KELLY: Well, tell me a little bit more about some of that. You said you've sent 500 National Guard troops to D.C. How many of you are you keeping there at the Capitol in Little Rock?

HUTCHINSON: We're keeping more than an adequate supply here. Now, this is a civilian law enforcement effort here at our state Capitol. The National Guard is in reserve, and if need be, they would be called up. But we do not see a need at this point to call up the National Guard. But I've made sure that when we send 500 to Washington, we keep sufficient in reserve here for our purposes.

KELLY: How tense are things there? I mean, the FBI has issued a warning that there are plans for armed protests at all 50 state Capitols. You know, I'm sitting here in Washington where, as I said when I introduced you, that the fear of what may be to come is palpable. It sounds as though you feel you have adequate preparations in place to deal with whatever may be coming next week.

HUTCHINSON: The primary attention appears to me to be Washington, D.C. I expect rallies in different parts of the country and their state Capitols. And things are tense, not just because of the inauguration, but because of everything that happened last week, because of the coronavirus, actually, and the restrictions that have been in place in many areas of the country.
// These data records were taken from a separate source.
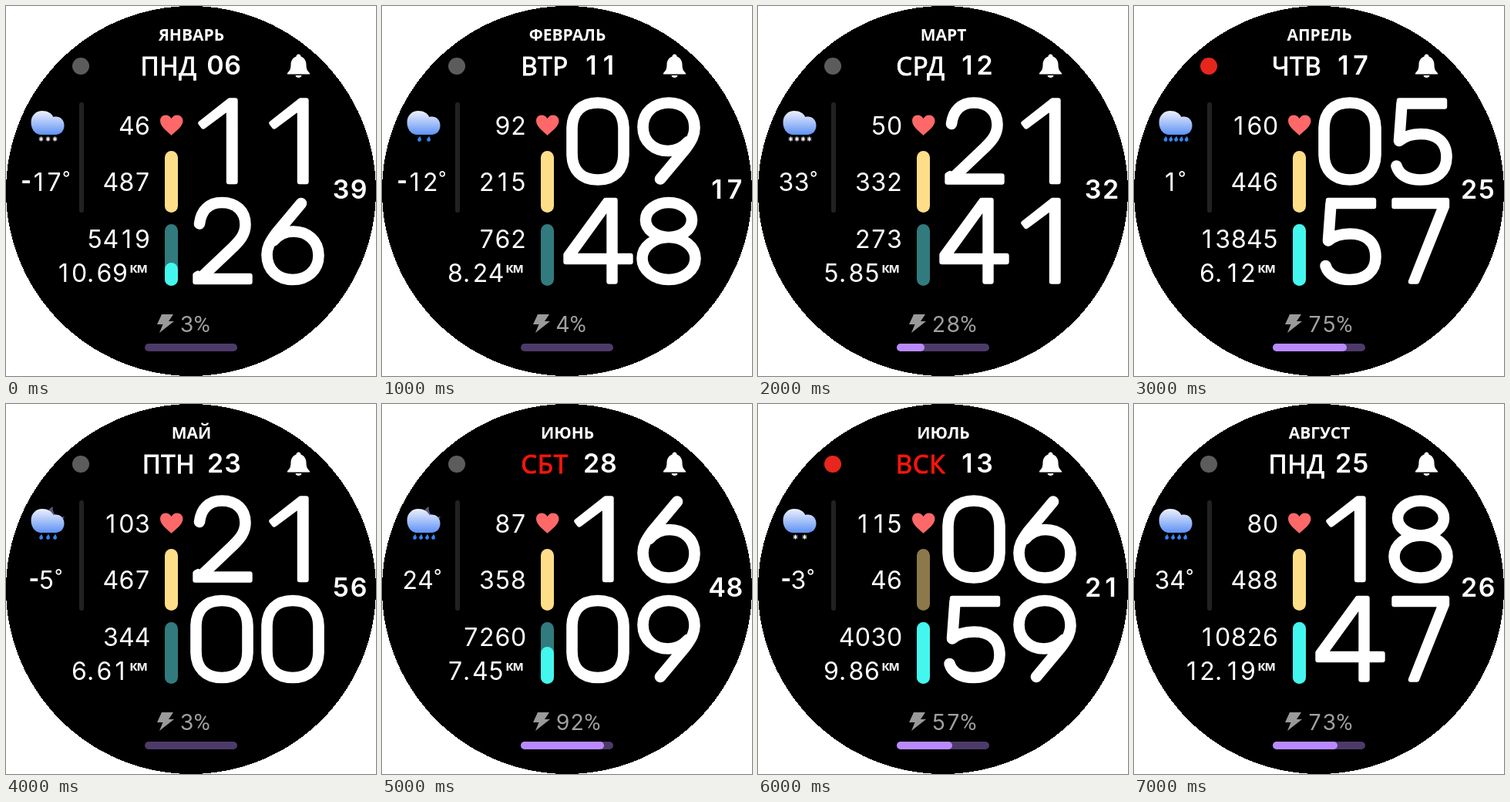
Recreate the animation shown at these times as an HTML page. Size 480 px wide and 480 px high, loop 8 s.

```html
<!DOCTYPE html>
<html lang="ru">
<head>
<meta charset="utf-8">
<title>Циферблат</title>
<style>
  html, body { margin: 0; width: 100%; height: 100%; overflow: hidden; background: #fff; }
  svg { display: block; width: 100vw; height: 100vh; }
  text { text-anchor: middle; fill: #fff; font-family: Inter, sans-serif; }
  .month { font: 600 21px "Noto Sans", sans-serif; }
  .week { font: 400 33px "Noto Sans", sans-serif; letter-spacing: .6px; stroke: #fff; stroke-width: .9; }
  .week.off { fill: #f5160c; stroke: #f5160c; }
  .bold { font-size: 34px; font-weight: 600; }
  .num { font-size: 32px; font-weight: 400; }
  .minus { font-size: 29px; font-weight: 800; }
  .deg { font-size: 23px; }
  .unit { font: 700 17px "Noto Sans", sans-serif; letter-spacing: -1.3px; fill: #eee; }
  .batt { font-size: 28.5px; font-weight: 400; fill: #a0a0a0; }
  .pct { font: 400 29px Roboto, sans-serif; fill: #a0a0a0; }
  .curve { fill: none; stroke: #fff; stroke-width: 14.6; stroke-linecap: round; stroke-linejoin: round; }
  .block { fill: #fff; fill-rule: evenodd; stroke: #fff; stroke-width: 6.4; stroke-linejoin: round; }
</style>
</head>
<body>
<svg viewBox="0 0 480 480">
  <defs>
    <linearGradient id="sky" x1="0" y1="0" x2="0" y2="1">
      <stop offset="0" stop-color="#edf1fc"/>
      <stop offset="1" stop-color="#5f92f5"/>
    </linearGradient>
  </defs>
  <circle cx="240" cy="240" r="240" shape-rendering="crispEdges"/>
  <rect x="95" y="125" width="6" height="143" rx="3" fill="#222"/>
  <path fill="#ff6868" d="M214.500 168 C211 164 200 157 200 149 C200 144.500 203 141.500 207 141.500 C210.500 141.500 213 143.500 214.500 146 C216 143.500 218.500 141.500 222 141.500 C226 141.500 229.500 144.500 229.500 149 C229.500 157 218 164 214.500 168Z"/>
  <path fill="#fff" d="M379.500 62.500 C381.500 62.500 382.500 64 382.500 65.500 C387 67 389.500 71 389.500 76 C389.500 82 391 84 394 87 V88.500 H365 V87 C368 84 369.500 82 369.500 76 C369.500 71 372 67 376.500 65.500 C376.500 64 377.500 62.500 379.500 62.500Z M375.500 90 H383.500 C383 94 376 94 375.500 90Z"/>
  <path fill="#9a9a9a" d="M202 400 H217 L211 409 H218 L199 424 L203.500 413 H196Z"/>
  <text class="unit" x="171.500" y="346">км</text>
  <g id="face"></g>
</svg>
<script>
const STEP = 1000;

// month, weekday, day, time, seconds, link, precipitation, count, moon,
// temperature, pulse, calories, steps, step level, km, battery
const STATES = [
  ["ЯНВАРЬ", "ПНД", "06", "1126", "39", 0, "snow", 3, 0, "-17", "46", "487", "5419", .375, "10.69", 3],
  ["ФЕВРАЛЬ", "ВТР", "11", "0948", "17", 0, "rain", 2, 0, "-12", "92", "215", "762", 0, "8.24", 4],
  ["МАРТ", "СРД", "12", "2141", "32", 0, "snow", 4, 0, "33", "50", "332", "273", 0, "5.85", 28],
  ["АПРЕЛЬ", "ЧТВ", "17", "0557", "25", 1, "rain", 5, 0, "1", "160", "446", "13845", 1, "6.12", 75],
  ["МАЙ", "ПТН", "23", "2100", "56", 0, "rain", 3, 1, "-5", "103", "467", "344", 0, "6.61", 3],
  ["ИЮНЬ", "СБТ", "28", "1609", "48", 0, "rain", 4, 1, "24", "87", "358", "7260", .6, "7.45", 92],
  ["ИЮЛЬ", "ВСК", "13", "0659", "21", 1, "snow", 2, 0, "-3", "115", "46", "4030", 1, "9.86", 57],
  ["АВГУСТ", "ПНД", "25", "1847", "26", 0, "rain", 4, 0, "34", "80", "488", "10826", 1, "12.19", 73]
];

const curve = d => `<path class="curve" d="${d}"/>`;
const block = d => `<path class="block" d="${d}"/>`;
const six = curve("M56 8.500 L23 48 C15 59 11.500 66 11.500 75 C11.500 95 26 107.500 45 107.500 C64 107.500 78.500 95 78.500 76 C78.500 57 64 45 46 45 C35 45 26 50 20 57");
const BIG = {
  0: curve("M45 7.500 C67 7.500 78 21 78.500 40 V75 C78 94 67 107.500 45 107.500 C23 107.500 12 94 11.500 75 V40 C12 21 23 7.500 45 7.500Z"),
  1: block("M62.500 4.500 H55 L17.500 34 L21 38.500 L54 14 V110 H62.500Z"),
  2: curve("M16 35 C18 18 28 7.500 45 7.500 C64 7.500 75.500 19 75.500 36 C75.500 49 68 57 60 65 L20 103") + block("M10.500 101 L14 99 L18 102.500 H81.500 V110.500 H10.500Z"),
  4: block("M67.500 4.500 V76.500 H87.500 V84.500 H67.500 V110 H59.500 V84.500 H3.500 V75 L55 4.500Z M59.500 76.500 H12.500 L59.500 11.700Z"),
  5: curve("M20.500 9 L17 57 C24 51 33 48 45 48 C65 48 78.500 58 78.500 78 C78.500 97 65 107.500 45 107.500 C28 107.500 17 101 13.500 89.500") + block("M17 4.500 H76 V12.500 H17Z"),
  6: six,
  7: block("M10.500 4.500 H79 V13 L40 110 H32 L70.500 12.500 H10.500Z"),
  8: curve("M15 30 a30 22.500 0 1 0 60 0 a30 22.500 0 1 0 -60 0Z M10.500 80 a34.500 27.500 0 1 0 69 0 a34.500 27.500 0 1 0 -69 0Z"),
  9: `<g transform="rotate(180 45 57.500)">${six}</g>`
};

const text = (s, x, y, cls) => `<text class="${cls}" x="${x}" y="${y}">${s}</text>`;
const rect = (x, y, w, h, r, fill) => `<rect x="${x}" y="${y}" width="${w}" height="${h}" rx="${r}" fill="${fill}"/>`;

// Evenly spaced digits; x is the centre of the first one.
const digits = (s, x, y, pitch, cls) =>
  [...s].map((c, i) => text(c, x + i * pitch, y, cls)).join("");
const digitsTo = (s, x, y, pitch = 20.6) =>
  digits(s, x - (s.length - 1) * pitch, y, pitch, "num");

function distance(s) {
  const [whole, part] = s.split(".");
  return digitsTo(whole, 95, 358) + text(".", 109.5, 358, "num") + digitsTo(part, 148, 358);
}

function temperature(s) {
  const width = c => c === "-" ? 12 : c === "°" ? 11 : 20.3;
  const chars = [...s, "°"];
  let x = 52 - chars.reduce((sum, c) => sum + width(c), 0) / 2;
  return chars.map(c => {
    const mid = x + width(c) / 2;
    x += width(c);
    if (c === "-") return text(c, mid, 237, "minus");
    return c === "°" ? text(c, mid, 231, "deg") : text(c, mid, 240, "num");
  }).join("");
}

function weather(kind, count, moon) {
  const gap = { 2: 12, 3: 9, 4: 8, 5: 6.8 }[count];
  let out = moon ? '<path fill="#5a5478" d="M61 133 C59 141 66 149 76 146 C73 153 64 156 58 152 C51 147 53 136 61 133Z"/>' : "";
  out += '<path fill="url(#sky)" d="M44 167 C37 166 32.500 159 32.500 151 C32.500 142 39 136 47 136 C54 136 59 139 61.500 144 C69 142 75.500 147 75.500 155 C75.500 162 71 167 64 167Z"/>';
  for (let i = 0; i < count; i++) {
    const x = 54.5 + (i - (count - 1) / 2) * gap;
    out += kind === "rain"
      ? `<path fill="#3284f2" d="M${x + .8} 169 c1.500 3 2 4 1.500 5.200 c-1 2.600 -4.600 2 -4.600 -.8 c0 -1.500 1.500 -3 3.100 -4.400Z"/>`
      : `<path stroke="#fff" stroke-width="1.300" d="M${x} 169.500 v6 m-2.600 -4.500 l5.200 3 m0 -3 l-5.200 3"/>`;
  }
  return out;
}

function battery(n) {
  const s = String(n);
  const fill = Math.round(n / 10) * 12;
  return digits(s, 234.5, 422.5, 18.7, "batt") + text("%", 235.5 + s.length * 18.7, 422.5, "pct") +
    rect(180, 438, 120, 10, 5, "#4d3a68") + (fill ? rect(180, 438, fill, 10, 5, "#b98aff") : "");
}

function clock(s) {
  return [...s].map((c, i) =>
    `<g transform="translate(${235 + i % 2 * 92} ${i < 2 ? 118 : 247.5})">${BIG[c]}</g>`).join("");
}

function draw([month, week, day, time, sec, link, kind, count, moon, temp, pulse, cal, steps, level, km, power]) {
  const dayOff = week === "СБТ" || week === "ВСК";
  const done = level * 80;
  return text(month, 240.5, 45, "month") +
    text(week, 211, 89.5, dayOff ? "week off" : "week") +
    digits(day, 271.5, 89, 22.5, "bold") +
    `<circle cx="97" cy="78" r="11" fill="${link ? "#e8261e" : "#5c5c5c"}"/>` +
    weather(kind, count, moon) + temperature(temp) +
    digitsTo(pulse, 177, 167) + digitsTo(cal, 177, 240) +
    digitsTo(steps, 177, 314) + distance(km) +
    rect(206, 188, 17, 80, 8.5, cal < 100 ? "#8c784a" : "#ffde89") +
    rect(206, 283, 17, 80, 8.5, "#317b7f") +
    (done ? rect(206, 363 - done, 17, done, 8.5, "#43f7ee") : "") +
    clock(time) + digits(sec, 434.5, 249.5, 23, "bold") + battery(power);
}

const face = document.getElementById("face");
let shown = -1;
function tick() {
  const i = Math.floor(performance.now() / STEP) % STATES.length;
  if (i !== shown) {
    face.innerHTML = draw(STATES[i]);
    shown = i;
  }
  requestAnimationFrame(tick);
}
tick();
</script>
</body>
</html>
```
All of that has brought conflict. And it's been - the greatest element of that conflict was, of course, last week. And it brought everybody back to a realization that we can't have our democracy look like this. So I'd like to think that things have calmed down. But you have to be extra cautious because you don't want a repeat of that, whether it's in our Capitols, state Capitols or in our nation's capital.

KELLY: Let me, Governor, ask you this. I know some other governors - I'm thinking of Tim Walz of Minnesota - They have said they did not get any briefings from the Trump administration before last Wednesday on what unfolded at the U.S. Capitol, even though there had been threats against state Capitols. Are you getting the information that you need from the FBI and other federal agencies?

HUTCHINSON: Yes, I am. This week, I've had my law enforcement team through the state police be briefed by the FBI. I have them available to me as needed in terms of their intelligence information. We have a fusion center in which the information is regularly shared. The challenge, though, is that the intelligence is uncertain. It is difficult to interpret. And just because you're having a rally somewhere does not mean that that rally is designed for violence. But it also could mean that you have outside agitators come in to capitalize on the political rally. And so you have to watch both the legitimacy of the protest or rally versus how other people can take advantage of it with armed conflict or with intentional harm being brought to people.

KELLY: So what is your message today, if I invited you just to speak directly to people listening there in Arkansas and across the whole country about how things in these coming days need to unfold?

HUTCHINSON: That we all need to take a deep breath. We need to realize how important this transition is to a new president because the world watches. And whether it's in our state Capitols, our national Capitols, let's have peace. And we understand disappointment. I'm a member of the opposition party. I supported President Donald Trump. But I also understand we need to transition into a new administration, and I'm supportive of that. And that's the example that I hope everybody in America understands the importance of that.

KELLY: That is Asa Hutchinson, governor of Arkansas, vice chair of the National Governors Association. Thank you for talking to us, and good luck this next week.

HUTCHINSON: Thank you. Transcript provided by NPR, Copyright NPR.